Orthopedic spine surgeons are specially trained to treat disorders and injuries of the spine, one of the most complex structures in the human body as it contains the spinal cord.

Watch an Overview of Orthopedic Spine Surgery

About Orthopedic Spine Surgery

Orthopedic spine surgery is a subspecialty of orthopedic surgery that provides surgical treatment for disorders or injuries of the spine and related structures. However in some cases, orthopedic spine surgeons may be capable of providing both non-surgical and surgical treatment procedures. Because the spine affects the entire body, orthopedic spine surgeons often work in conjunction with a multidisciplinary medical team, which may include oncologists, neurologists, physical medicine doctors, internists, radiologists and other surgeons, among other specialists and health care providers.

Orthopedic spine surgeons are highly trained physicians that are capable of diagnosing and treating a wide array of injuries and disorders affecting the spine and related structures. These surgeons are capable of treating spinal nerve complications, degenerative disorders, growths and tumors, injuries resulting from trauma, congenital disorders and herniated discs, among many others. When providing care, spine surgeons may perform lumbar disc replacement surgery, lumbar decompression, laminectomy and microdiscectomy procedures and spinal fusion to treat scoliosis, among other procedures.

The surgical techniques utilized by a spine surgeon will depend upon the patient’s specific diagnosis and medical situation, in addition to the skill, knowledge and experience of the surgeon. For example, if a patient requires open back surgery, or traditional spine surgery, the surgeon must make a five to six inch incision in the patient’s back and move tissue and muscle away from the spine in order to begin the procedure. On the other hand, advances in spinal surgeon have allowed for the emergence of more minimally-invasive procedures that require smaller incisions, as well as less manipulation and movement of the muscles and tissues of the back. The size of the incision and the amount of manipulated muscle/tissue during the operation is directly correlated to the patient’s recovery time and post-operative pain, which can be very lengthy and painful.

Orthopedic Spine Surgery Education & Training

The training to become an orthopedic spine surgeon is similar to that of a general orthopedic surgeon, but requires additional training that will provide the knowledge and expertise to carry out highly advanced procedures on the spine. The educational path of an orthopedic spine surgeon begins with the completion of a bachelor's degree before attending medical school. After graduating with an MD or DO degree, the physician must enter into a residency program in orthopedic surgery.

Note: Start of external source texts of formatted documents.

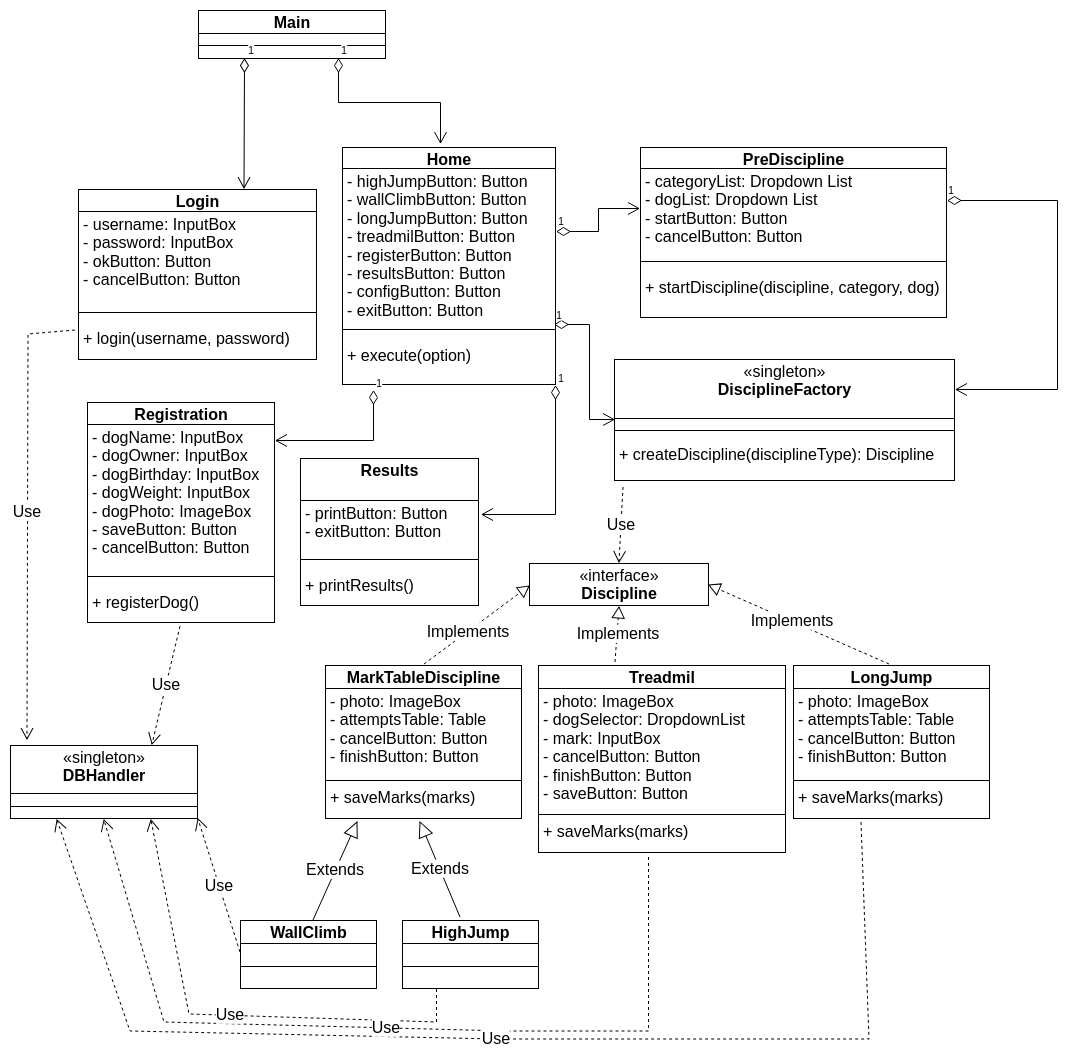
<!DOCTYPE html>
<html lang="en">
<head>
<meta charset="utf-8">
<title>Class diagram</title>
<style>
:root { --ink: #000; --paper: #fff; }
* { box-sizing: border-box; margin: 0; padding: 0; }
html, body { width: 1082px; height: 1062px; overflow: hidden; background: var(--paper); }
.diagram {
  position: relative; width: 1082px; height: 1062px; overflow: hidden;
  background: var(--paper); color: var(--ink);
  font: 16px/18.4px "Liberation Sans", Arial, sans-serif;
}
.class {
  position: absolute; left: var(--x); top: var(--y); width: var(--w); height: var(--h);
  display: grid; grid-template-rows: var(--head) var(--fields) 1fr;
  border: 1px solid var(--ink); background: var(--paper); white-space: nowrap;
}
.class header { padding-top: 3px; text-align: center; }
.class h2 { font-size: 16px; line-height: 18.4px; font-weight: bold; }
.class ul { list-style: none; border-top: 1px solid var(--ink); padding: 4px 0 0 4px; }
.class .operations { padding-top: 17px; }
.class .operations.tight { padding-top: 8px; }
.connectors { position: absolute; left: 0; top: 0; fill: none; stroke: var(--ink); stroke-width: 1; }
.connectors marker { overflow: visible; }
.connectors .owns { marker-start: url(#diamond); marker-end: url(#arrow); }
.connectors .uses { stroke-dasharray: 3 3; marker-end: url(#arrow); }
.connectors .implements { stroke-dasharray: 3 3; marker-end: url(#triangle); }
.connectors .extends { marker-end: url(#large-triangle); }
.connectors .solid { fill: var(--paper); stroke-dasharray: none; }
.label, .count {
  position: absolute; left: var(--x); top: var(--y); transform: translate(-50%, -50%);
  background: var(--paper); white-space: nowrap;
}
.count { font-size: 10px; line-height: 11px; }
</style>
</head>
<body>
<main class="diagram">

<section class="class" style="--x:198px;--y:10px;--w:188px;--h:49px;--head:22px;--fields:12px">
  <header><h2>Main</h2></header><ul></ul><ul></ul>
</section>

<section class="class" style="--x:78px;--y:189px;--w:239px;--h:171px;--head:21px;--fields:101px">
  <header><h2>Login</h2></header>
  <ul>
    <li>- username: InputBox</li>
    <li>- password: InputBox</li>
    <li>- okButton: Button</li>
    <li>- cancelButton: Button</li>
  </ul>
  <ul class="operations"><li>+ login(username, password)</li></ul>
</section>

<section class="class" style="--x:342px;--y:147px;--w:214px;--h:238px;--head:20px;--fields:161px">
  <header><h2>Home</h2></header>
  <ul>
    <li>- highJumpButton: Button</li>
    <li>- wallClimbButton: Button</li>
    <li>- longJumpButton: Button</li>
    <li>- treadmilButton: Button</li>
    <li>- registerButton: Button</li>
    <li>- resultsButton: Button</li>
    <li>- configButton: Button</li>
    <li>- exitButton: Button</li>
  </ul>
  <ul class="operations"><li>+ execute(option)</li></ul>
</section>

<section class="class" style="--x:640px;--y:147px;--w:307px;--h:171px;--head:20px;--fields:93px">
  <header><h2>PreDiscipline</h2></header>
  <ul>
    <li>- categoryList: Dropdown List</li>
    <li>- dogList: Dropdown List</li>
    <li>- startButton: Button</li>
    <li>- cancelButton: Button</li>
  </ul>
  <ul class="operations"><li>+ startDiscipline(discipline, category, dog)</li></ul>
</section>

<section class="class" style="--x:614px;--y:359px;--w:341px;--h:122px;--head:58px;--fields:12px">
  <header><p>«singleton»</p><h2>DisciplineFactory</h2></header>
  <ul></ul>
  <ul class="operations" style="padding-top:15px"><li>+ createDiscipline(disciplineType): Discipline</li></ul>
</section>

<section class="class" style="--x:87px;--y:402px;--w:188px;--h:221px;--head:21px;--fields:152px">
  <header><h2>Registration</h2></header>
  <ul>
    <li>- dogName: InputBox</li>
    <li>- dogOwner: InputBox</li>
    <li>- dogBirthday: InputBox</li>
    <li>- dogWeight: InputBox</li>
    <li>- dogPhoto: ImageBox</li>
    <li>- saveButton: Button</li>
    <li>- cancelButton: Button</li>
  </ul>
  <ul class="operations"><li>+ registerDog()</li></ul>
</section>

<section class="class" style="--x:300px;--y:458px;--w:179px;--h:148px;--head:41px;--fields:59px">
  <header><h2>Results</h2></header>
  <ul>
    <li>- printButton: Button</li>
    <li>- exitButton: Button</li>
  </ul>
  <ul class="operations"><li>+ printResults()</li></ul>
</section>

<section class="class" style="--x:529px;--y:563px;--w:180px;--h:43px;--head:1fr;--fields:0px">
  <header><p>«interface»</p><h2>Discipline</h2></header>
</section>

<section class="class" style="--x:325px;--y:665px;--w:197px;--h:154px;--head:22px;--fields:92px">
  <header><h2>MarkTableDiscipline</h2></header>
  <ul>
    <li>- photo: ImageBox</li>
    <li>- attemptsTable: Table</li>
    <li>- cancelButton: Button</li>
    <li>- finishButton: Button</li>
  </ul>
  <ul class="operations tight"><li>+ saveMarks(marks)</li></ul>
</section>

<section class="class" style="--x:538px;--y:665px;--w:248px;--h:188px;--head:22px;--fields:126px">
  <header><h2>Treadmil</h2></header>
  <ul>
    <li>- photo: ImageBox</li>
    <li>- dogSelector: DropdownList</li>
    <li>- mark: InputBox</li>
    <li>- cancelButton: Button</li>
    <li>- finishButton: Button</li>
    <li>- saveButton: Button</li>
  </ul>
  <ul class="operations tight"><li>+ saveMarks(marks)</li></ul>
</section>

<section class="class" style="--x:793px;--y:665px;--w:197px;--h:154px;--head:22px;--fields:92px">
  <header><h2>LongJump</h2></header>
  <ul>
    <li>- photo: ImageBox</li>
    <li>- attemptsTable: Table</li>
    <li>- cancelButton: Button</li>
    <li>- finishButton: Button</li>
  </ul>
  <ul class="operations tight"><li>+ saveMarks(marks)</li></ul>
</section>

<section class="class" style="--x:10px;--y:745px;--w:188px;--h:74px;--head:47px;--fields:13px">
  <header><p>«singleton»</p><h2>DBHandler</h2></header><ul></ul><ul></ul>
</section>

<section class="class" style="--x:240px;--y:920px;--w:137px;--h:69px;--head:22px;--fields:23px">
  <header><h2>WallClimb</h2></header><ul></ul><ul></ul>
</section>

<section class="class" style="--x:402px;--y:920px;--w:137px;--h:69px;--head:22px;--fields:23px">
  <header><h2>HighJump</h2></header><ul></ul><ul></ul>
</section>

<svg class="connectors" width="1082" height="1062" viewBox="0 0 1082 1062" aria-hidden="true">
  <defs>
    <marker id="diamond" markerUnits="userSpaceOnUse" markerWidth="13" markerHeight="8" orient="auto">
      <polygon class="solid" points="0,0 6.5,-4 13,0 6.5,4"/>
    </marker>
    <marker id="arrow" markerUnits="userSpaceOnUse" markerWidth="12" markerHeight="12" orient="auto">
      <path d="M-11 -6L0 0L-11 6" stroke-dasharray="none"/>
    </marker>
    <marker id="triangle" markerUnits="userSpaceOnUse" markerWidth="12" markerHeight="12" orient="auto">
      <polygon class="solid" points="-11,-6 0,0 -11,6"/>
    </marker>
    <marker id="large-triangle" markerUnits="userSpaceOnUse" markerWidth="16" markerHeight="14" orient="auto">
      <polygon class="solid" points="-15,-7 0,0 -15,7"/>
    </marker>
  </defs>

  <g>
    <path class="owns" d="M244.5 59L244 188"/>
    <path class="owns" d="M338.5 59V102.5H440.5V143"/>
    <path class="owns" d="M557 231.5H598.5V208.5H639"/>
    <path class="owns" d="M555 324.5H589.5V419.5H614"/>
    <path class="owns" d="M555.5 386V514.5H482"/>
    <path class="owns" d="M373.5 391V440.5H276"/>
    <path class="owns" d="M948 200.5H1057.5V389.5H956"/>
  </g>
  <g>
    <path class="uses" d="M623 487L619 562"/>
    <path class="uses" d="M75 330L28 334L27 739"/>
    <path class="uses" d="M180 626L152 744"/>
    <path class="uses" d="M240 952L198 819"/>
    <path class="uses" d="M436.5 989V1022L189 1014L151 820"/>
    <path class="uses" d="M648.5 857V1031H505L164 1022L104 820"/>
    <path class="uses" d="M861 822L869 1039H497L130 1031L57 820"/>
  </g>
  <g>
    <path class="implements" d="M424 664L529 586"/>
    <path class="implements" d="M615 662L619 607"/>
    <path class="implements" d="M889 664L709 585"/>
    <path class="extends" d="M313 920L357 822"/>
    <path class="extends" d="M460 917L420 822"/>
  </g>
</svg>

<span class="count" style="--x:251px;--y:50px">1</span>
<span class="count" style="--x:344px;--y:50px">1</span>
<span class="count" style="--x:561px;--y:221px">1</span>
<span class="count" style="--x:559px;--y:315px">1</span>
<span class="count" style="--x:561px;--y:378px">1</span>
<span class="count" style="--x:379px;--y:383px">1</span>
<span class="count" style="--x:951px;--y:190px">1</span>

<span class="label" style="--x:27px;--y:512px">Use</span>
<span class="label" style="--x:166px;--y:685px">Use</span>
<span class="label" style="--x:621px;--y:525px">Use</span>
<span class="label" style="--x:219px;--y:886px">Use</span>
<span class="label" style="--x:230px;--y:1015px">Use</span>
<span class="label" style="--x:386px;--y:1028px">Use</span>
<span class="label" style="--x:496px;--y:1039px">Use</span>
<span class="label" style="--x:468px;--y:632px">Implements</span>
<span class="label" style="--x:618px;--y:634px">Implements</span>
<span class="label" style="--x:792px;--y:621px">Implements</span>
<span class="label" style="--x:335px;--y:870px">Extends</span>
<span class="label" style="--x:440px;--y:869px">Extends</span>

</main>
</body>
</html>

During an orthopedic surgery residency, physicians are trained in the various facets and areas of orthopedic surgery and treatment of the musculoskeletal system, including pre- and post-operative care. These include clinical rotations in areas such as hand surgery, adult reconstruction, sports medicine, foot and ankle surgery, spine surgery, pediatric orthopedics and oncology, among other areas. The resident will also have the opportunity to conduct research in an area of orthopedics; in this case, it will usually pertain to spine conditions or surgery.

After completing the orthopedic surgery residency, the physician must complete a one year, highly specialized fellowship in spine surgery. During the fellowship, the surgeon gains comprehensive training in the treatment of spinal complications and will be able to provide a wide variety of surgical treatments, including spinal fusion and minimally-invasive spine surgery. Many orthopedic spine surgeons complete board certification requirements in the primary specialty of orthopedics and the subspecialty of spine surgery from the American Board of Orthopaedic Surgery.